Start of Block

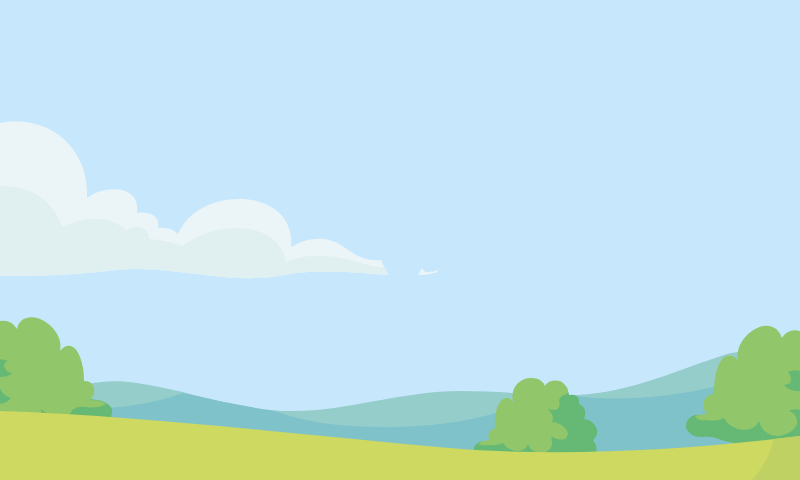
<!DOCTYPE html>
<html lang="en">
<head>
<meta charset="utf-8">
<title>Summer meadow</title>
<style>
:root {
  --sky: #c6e7fc;
  --cloud-light: #ebf5f8;
  --cloud-shade: #e0f0f1;
  --hill-far: #95cdcb;
  --hill-near: #7fc2ca;
  --leaf-light: #91c66b;
  --leaf-dark: #65b974;
  --meadow: #cdd960;
  --meadow-shade: #c0d163;
}
html, body { margin: 0; padding: 0; overflow: hidden; }
.landscape { display: block; width: 800px; height: 480px; background: var(--sky); }
.cloud-light { fill: var(--cloud-light); }
.cloud-shade { fill: var(--cloud-shade); }
.hill-far { fill: var(--hill-far); }
.hill-near { fill: var(--hill-near); }
.leaf-light { fill: var(--leaf-light); }
.leaf-dark { fill: var(--leaf-dark); }
.meadow { fill: var(--meadow); }
.meadow-shade { fill: var(--meadow-shade); }
</style>
</head>
<body>
<svg class="landscape" viewBox="0 0 800 480" role="img" aria-label="Meadow with bushes, hills and clouds">
  <g id="clouds">
    <path class="cloud-light" d="M0 123C48 114 89 146 87 198C104 185 141 184 137 213C149 211 161 216 158 228C168 227 174 230 178 234C188 211 213 199 239 199C273 199 294 219 291 247C308 237 327 235 344 247C357 256 365 261 381 260Q384 268 389 275C350 272 314 269 284 275C225 286 174 264 116 270C76 275 40 276 0 276Z"/>
    <path class="cloud-shade" d="M0 186C31 185 53 200 62 227C86 215 114 216 126 231C136 222 149 227 149 239Q167 240 182 246C198 234 218 228 237 228C263 228 283 241 286 262C314 250 347 258 368 265Q377 267 384 267L389 275C350 272 314 269 284 275C225 286 174 264 116 270C76 275 40 276 0 276Z"/>
    <path class="cloud-light" d="M418 275L422 268Q424 273 429 272Q434 272 438 270Q438 273 433 273Q429 275 418 275Z"/>
  </g>

  <g id="hills">
    <path class="hill-far" d="M60 393C88 382 109 379 137 383C188 390 238 411 292 411C350 411 400 391 462 391C505 391 535 396 578 395C632 392 680 369 727 354Q760 346 800 352V460H60Z"/>
    <path class="hill-near" d="M80 409Q139 409 183 393Q228 404 275 411C310 424 347 427 385 427C430 427 465 422 500 412L568 395C620 403 675 396 718 386L800 380V460H80Z"/>
  </g>

  <g id="bush-left">
    <path class="leaf-dark" d="M0 358L14 362L30 400L86 399Q107 399 112 409Q113 419 104 424H0Z"/>
    <path class="leaf-light" d="M0 321Q11 319 17 329C19 317 31 315 40 319C54 325 63 339 60 351C67 342 76 345 80 357Q84 367 84 381C94 380 98 392 90 400Q101 400 106 404Q98 409 86 407C76 406 72 409 70 414Q57 420 46 413L41 409V420H0V404Q7 403 11 398Q4 396 0 389V377Q9 377 12 373Q5 372 4 365Q5 361 9 361L0 359Z"/>
  </g>

  <g id="bush-center">
    <path class="leaf-dark" d="M474 447Q478 440 488 441L540 435L550 400L560 387Q568 387 569 395Q580 393 579 404Q588 408 584 419Q594 420 597 430Q598 436 593 440Q598 446 596 456H474Z"/>
    <path class="leaf-light" d="M478 444Q484 440 490 440Q485 433 495 428C494 411 499 397 508 398Q511 399 513 402C510 389 518 379 530 378Q541 377 545 386C549 379 561 379 565 385Q570 390 567 394Q561 395 559 400Q561 407 556 410Q551 410 548 409Q555 416 552 422Q561 423 566 429Q570 435 565 439Q558 441 551 436Q554 445 549 450Q543 455 536 452Q529 449 528 444Q526 451 517 451Q507 450 503 443Q496 446 488 445Q482 446 478 444Z"/>
  </g>

  <g id="bush-right">
    <path class="leaf-dark" d="M695 415Q685 418 686 428Q690 437 701 437Q711 436 719 439Q729 444 745 443L800 445V360L760 370L740 415Z"/>
    <path class="leaf-light" d="M695 416Q701 414 707 414C700 406 704 394 714 394C714 374 719 358 727 356Q735 355 738 361C735 346 747 330 763 326Q777 324 782 338Q788 328 800 331V371Q793 369 788 372Q793 377 790 383Q786 385 784 385Q790 392 800 391V410Q793 408 789 411Q798 414 797 424Q793 434 778 436Q762 435 759 421Q755 430 743 430Q729 428 724 418Q716 422 706 420Q697 421 695 416Z"/>
  </g>

  <g id="foreground">
    <path class="meadow" d="M0 411C170 417 340 440 475 450C580 456 700 449 800 436V480H0Z"/>
    <path class="meadow-shade" d="M774 439L800 436V480H752Q769 461 774 439Z"/>
  </g>
</svg>
</body>
</html>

End of Block

*TASK DIRECTIONS*. Repeat the data word for word. Skip the pictures.

*EXERCISE ANSWER*.
<!DOCTYPE html>
<html lang="en">
<head>
<meta charset="utf-8">
<title>Summer meadow</title>
<style>
:root {
  --sky: #c6e7fc;
  --cloud-light: #ebf5f8;
  --cloud-shade: #e0f0f1;
  --hill-far: #95cdcb;
  --hill-near: #7fc2ca;
  --leaf-light: #91c66b;
  --leaf-dark: #65b974;
  --meadow: #cdd960;
  --meadow-shade: #c0d163;
}
html, body { margin: 0; padding: 0; overflow: hidden; }
.landscape { display: block; width: 800px; height: 480px; background: var(--sky); }
.cloud-light { fill: var(--cloud-light); }
.cloud-shade { fill: var(--cloud-shade); }
.hill-far { fill: var(--hill-far); }
.hill-near { fill: var(--hill-near); }
.leaf-light { fill: var(--leaf-light); }
.leaf-dark { fill: var(--leaf-dark); }
.meadow { fill: var(--meadow); }
.meadow-shade { fill: var(--meadow-shade); }
</style>
</head>
<body>
<svg class="landscape" viewBox="0 0 800 480" role="img" aria-label="Meadow with bushes, hills and clouds">
  <g id="clouds">
    <path class="cloud-light" d="M0 123C48 114 89 146 87 198C104 185 141 184 137 213C149 211 161 216 158 228C168 227 174 230 178 234C188 211 213 199 239 199C273 199 294 219 291 247C308 237 327 235 344 247C357 256 365 261 381 260Q384 268 389 275C350 272 314 269 284 275C225 286 174 264 116 270C76 275 40 276 0 276Z"/>
    <path class="cloud-shade" d="M0 186C31 185 53 200 62 227C86 215 114 216 126 231C136 222 149 227 149 239Q167 240 182 246C198 234 218 228 237 228C263 228 283 241 286 262C314 250 347 258 368 265Q377 267 384 267L389 275C350 272 314 269 284 275C225 286 174 264 116 270C76 275 40 276 0 276Z"/>
    <path class="cloud-light" d="M418 275L422 268Q424 273 429 272Q434 272 438 270Q438 273 433 273Q429 275 418 275Z"/>
  </g>

  <g id="hills">
    <path class="hill-far" d="M60 393C88 382 109 379 137 383C188 390 238 411 292 411C350 411 400 391 462 391C505 391 535 396 578 395C632 392 680 369 727 354Q760 346 800 352V460H60Z"/>
    <path class="hill-near" d="M80 409Q139 409 183 393Q228 404 275 411C310 424 347 427 385 427C430 427 465 422 500 412L568 395C620 403 675 396 718 386L800 380V460H80Z"/>
  </g>

  <g id="bush-left">
    <path class="leaf-dark" d="M0 358L14 362L30 400L86 399Q107 399 112 409Q113 419 104 424H0Z"/>
    <path class="leaf-light" d="M0 321Q11 319 17 329C19 317 31 315 40 319C54 325 63 339 60 351C67 342 76 345 80 357Q84 367 84 381C94 380 98 392 90 400Q101 400 106 404Q98 409 86 407C76 406 72 409 70 414Q57 420 46 413L41 409V420H0V404Q7 403 11 398Q4 396 0 389V377Q9 377 12 373Q5 372 4 365Q5 361 9 361L0 359Z"/>
  </g>

  <g id="bush-center">
    <path class="leaf-dark" d="M474 447Q478 440 488 441L540 435L550 400L560 387Q568 387 569 395Q580 393 579 404Q588 408 584 419Q594 420 597 430Q598 436 593 440Q598 446 596 456H474Z"/>
    <path class="leaf-light" d="M478 444Q484 440 490 440Q485 433 495 428C494 411 499 397 508 398Q511 399 513 402C510 389 518 379 530 378Q541 377 545 386C549 379 561 379 565 385Q570 390 567 394Q561 395 559 400Q561 407 556 410Q551 410 548 409Q555 416 552 422Q561 423 566 429Q570 435 565 439Q558 441 551 436Q554 445 549 450Q543 455 536 452Q529 449 528 444Q526 451 517 451Q507 450 503 443Q496 446 488 445Q482 446 478 444Z"/>
  </g>

  <g id="bush-right">
    <path class="leaf-dark" d="M695 415Q685 418 686 428Q690 437 701 437Q711 436 719 439Q729 444 745 443L800 445V360L760 370L740 415Z"/>
    <path class="leaf-light" d="M695 416Q701 414 707 414C700 406 704 394 714 394C714 374 719 358 727 356Q735 355 738 361C735 346 747 330 763 326Q777 324 782 338Q788 328 800 331V371Q793 369 788 372Q793 377 790 383Q786 385 784 385Q790 392 800 391V410Q793 408 789 411Q798 414 797 424Q793 434 778 436Q762 435 759 421Q755 430 743 430Q729 428 724 418Q716 422 706 420Q697 421 695 416Z"/>
  </g>

  <g id="foreground">
    <path class="meadow" d="M0 411C170 417 340 440 475 450C580 456 700 449 800 436V480H0Z"/>
    <path class="meadow-shade" d="M774 439L800 436V480H752Q769 461 774 439Z"/>
  </g>
</svg>
</body>
</html>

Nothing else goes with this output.